(Records from a dataset)
++++++++

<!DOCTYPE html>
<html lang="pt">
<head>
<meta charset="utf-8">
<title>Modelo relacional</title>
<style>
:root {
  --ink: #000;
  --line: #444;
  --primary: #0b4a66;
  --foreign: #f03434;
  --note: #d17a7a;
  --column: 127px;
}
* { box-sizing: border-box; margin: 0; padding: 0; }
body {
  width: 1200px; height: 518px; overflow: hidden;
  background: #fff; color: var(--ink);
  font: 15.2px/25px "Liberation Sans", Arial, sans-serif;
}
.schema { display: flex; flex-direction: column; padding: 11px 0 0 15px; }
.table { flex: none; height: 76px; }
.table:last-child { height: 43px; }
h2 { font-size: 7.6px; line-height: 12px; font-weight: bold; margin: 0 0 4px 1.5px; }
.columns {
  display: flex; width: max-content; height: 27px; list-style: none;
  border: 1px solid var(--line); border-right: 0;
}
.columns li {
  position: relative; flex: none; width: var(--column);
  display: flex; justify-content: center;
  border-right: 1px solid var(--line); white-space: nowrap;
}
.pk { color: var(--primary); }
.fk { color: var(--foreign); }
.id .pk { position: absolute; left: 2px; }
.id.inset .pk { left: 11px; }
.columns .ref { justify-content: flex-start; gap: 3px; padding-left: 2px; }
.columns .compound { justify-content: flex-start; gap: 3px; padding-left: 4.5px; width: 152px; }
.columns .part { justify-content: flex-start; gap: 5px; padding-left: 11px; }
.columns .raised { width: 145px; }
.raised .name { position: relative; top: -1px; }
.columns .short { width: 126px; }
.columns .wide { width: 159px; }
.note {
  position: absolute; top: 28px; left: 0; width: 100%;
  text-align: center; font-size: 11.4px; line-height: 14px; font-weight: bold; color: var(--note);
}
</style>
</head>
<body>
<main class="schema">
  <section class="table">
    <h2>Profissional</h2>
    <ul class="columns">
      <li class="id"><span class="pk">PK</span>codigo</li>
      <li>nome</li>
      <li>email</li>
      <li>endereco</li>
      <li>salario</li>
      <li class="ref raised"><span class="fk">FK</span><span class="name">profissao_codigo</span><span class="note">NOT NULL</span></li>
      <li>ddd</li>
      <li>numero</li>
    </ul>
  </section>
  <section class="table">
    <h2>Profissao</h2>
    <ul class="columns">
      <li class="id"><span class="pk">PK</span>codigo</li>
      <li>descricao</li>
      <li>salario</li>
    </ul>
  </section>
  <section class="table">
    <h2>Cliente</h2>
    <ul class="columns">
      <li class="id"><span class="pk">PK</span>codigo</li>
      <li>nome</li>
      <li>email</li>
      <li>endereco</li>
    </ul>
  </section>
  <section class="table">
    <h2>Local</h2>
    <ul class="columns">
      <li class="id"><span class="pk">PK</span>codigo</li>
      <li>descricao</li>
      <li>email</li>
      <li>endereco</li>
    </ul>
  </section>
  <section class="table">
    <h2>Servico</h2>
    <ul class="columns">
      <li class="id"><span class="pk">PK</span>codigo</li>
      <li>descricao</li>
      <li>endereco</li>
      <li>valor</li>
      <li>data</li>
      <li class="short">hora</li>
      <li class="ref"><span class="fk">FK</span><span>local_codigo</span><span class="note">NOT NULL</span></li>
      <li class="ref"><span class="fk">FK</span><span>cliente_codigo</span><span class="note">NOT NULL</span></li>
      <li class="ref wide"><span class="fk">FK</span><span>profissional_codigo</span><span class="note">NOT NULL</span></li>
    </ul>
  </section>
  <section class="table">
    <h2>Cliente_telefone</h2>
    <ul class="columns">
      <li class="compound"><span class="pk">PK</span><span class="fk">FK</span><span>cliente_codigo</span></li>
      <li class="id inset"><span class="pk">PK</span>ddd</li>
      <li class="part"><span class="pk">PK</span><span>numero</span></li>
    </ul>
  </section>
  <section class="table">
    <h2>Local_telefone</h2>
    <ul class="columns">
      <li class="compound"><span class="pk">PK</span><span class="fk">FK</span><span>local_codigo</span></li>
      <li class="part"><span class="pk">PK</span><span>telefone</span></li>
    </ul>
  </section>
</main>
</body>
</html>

++++++++

Write out the entries verbatim, all of them.

<!DOCTYPE html>
<html lang="pt">
<head>
<meta charset="utf-8">
<title>Modelo relacional</title>
<style>
:root {
  --ink: #000;
  --line: #444;
  --primary: #0b4a66;
  --foreign: #f03434;
  --note: #d17a7a;
  --column: 127px;
}
* { box-sizing: border-box; margin: 0; padding: 0; }
body {
  width: 1200px; height: 518px; overflow: hidden;
  background: #fff; color: var(--ink);
  font: 15.2px/25px "Liberation Sans", Arial, sans-serif;
}
.schema { display: flex; flex-direction: column; padding: 11px 0 0 15px; }
.table { flex: none; height: 76px; }
.table:last-child { height: 43px; }
h2 { font-size: 7.6px; line-height: 12px; font-weight: bold; margin: 0 0 4px 1.5px; }
.columns {
  display: flex; width: max-content; height: 27px; list-style: none;
  border: 1px solid var(--line); border-right: 0;
}
.columns li {
  position: relative; flex: none; width: var(--column);
  display: flex; justify-content: center;
  border-right: 1px solid var(--line); white-space: nowrap;
}
.pk { color: var(--primary); }
.fk { color: var(--foreign); }
.id .pk { position: absolute; left: 2px; }
.id.inset .pk { left: 11px; }
.columns .ref { justify-content: flex-start; gap: 3px; padding-left: 2px; }
.columns .compound { justify-content: flex-start; gap: 3px; padding-left: 4.5px; width: 152px; }
.columns .part { justify-content: flex-start; gap: 5px; padding-left: 11px; }
.columns .raised { width: 145px; }
.raised .name { position: relative; top: -1px; }
.columns .short { width: 126px; }
.columns .wide { width: 159px; }
.note {
  position: absolute; top: 28px; left: 0; width: 100%;
  text-align: center; font-size: 11.4px; line-height: 14px; font-weight: bold; color: var(--note);
}
</style>
</head>
<body>
<main class="schema">
  <section class="table">
    <h2>Profissional</h2>
    <ul class="columns">
      <li class="id"><span class="pk">PK</span>codigo</li>
      <li>nome</li>
      <li>email</li>
      <li>endereco</li>
      <li>salario</li>
      <li class="ref raised"><span class="fk">FK</span><span class="name">profissao_codigo</span><span class="note">NOT NULL</span></li>
      <li>ddd</li>
      <li>numero</li>
    </ul>
  </section>
  <section class="table">
    <h2>Profissao</h2>
    <ul class="columns">
      <li class="id"><span class="pk">PK</span>codigo</li>
      <li>descricao</li>
      <li>salario</li>
    </ul>
  </section>
  <section class="table">
    <h2>Cliente</h2>
    <ul class="columns">
      <li class="id"><span class="pk">PK</span>codigo</li>
      <li>nome</li>
      <li>email</li>
      <li>endereco</li>
    </ul>
  </section>
  <section class="table">
    <h2>Local</h2>
    <ul class="columns">
      <li class="id"><span class="pk">PK</span>codigo</li>
      <li>descricao</li>
      <li>email</li>
      <li>endereco</li>
    </ul>
  </section>
  <section class="table">
    <h2>Servico</h2>
    <ul class="columns">
      <li class="id"><span class="pk">PK</span>codigo</li>
      <li>descricao</li>
      <li>endereco</li>
      <li>valor</li>
      <li>data</li>
      <li class="short">hora</li>
      <li class="ref"><span class="fk">FK</span><span>local_codigo</span><span class="note">NOT NULL</span></li>
      <li class="ref"><span class="fk">FK</span><span>cliente_codigo</span><span class="note">NOT NULL</span></li>
      <li class="ref wide"><span class="fk">FK</span><span>profissional_codigo</span><span class="note">NOT NULL</span></li>
    </ul>
  </section>
  <section class="table">
    <h2>Cliente_telefone</h2>
    <ul class="columns">
      <li class="compound"><span class="pk">PK</span><span class="fk">FK</span><span>cliente_codigo</span></li>
      <li class="id inset"><span class="pk">PK</span>ddd</li>
      <li class="part"><span class="pk">PK</span><span>numero</span></li>
    </ul>
  </section>
  <section class="table">
    <h2>Local_telefone</h2>
    <ul class="columns">
      <li class="compound"><span class="pk">PK</span><span class="fk">FK</span><span>local_codigo</span></li>
      <li class="part"><span class="pk">PK</span><span>telefone</span></li>
    </ul>
  </section>
</main>
</body>
</html>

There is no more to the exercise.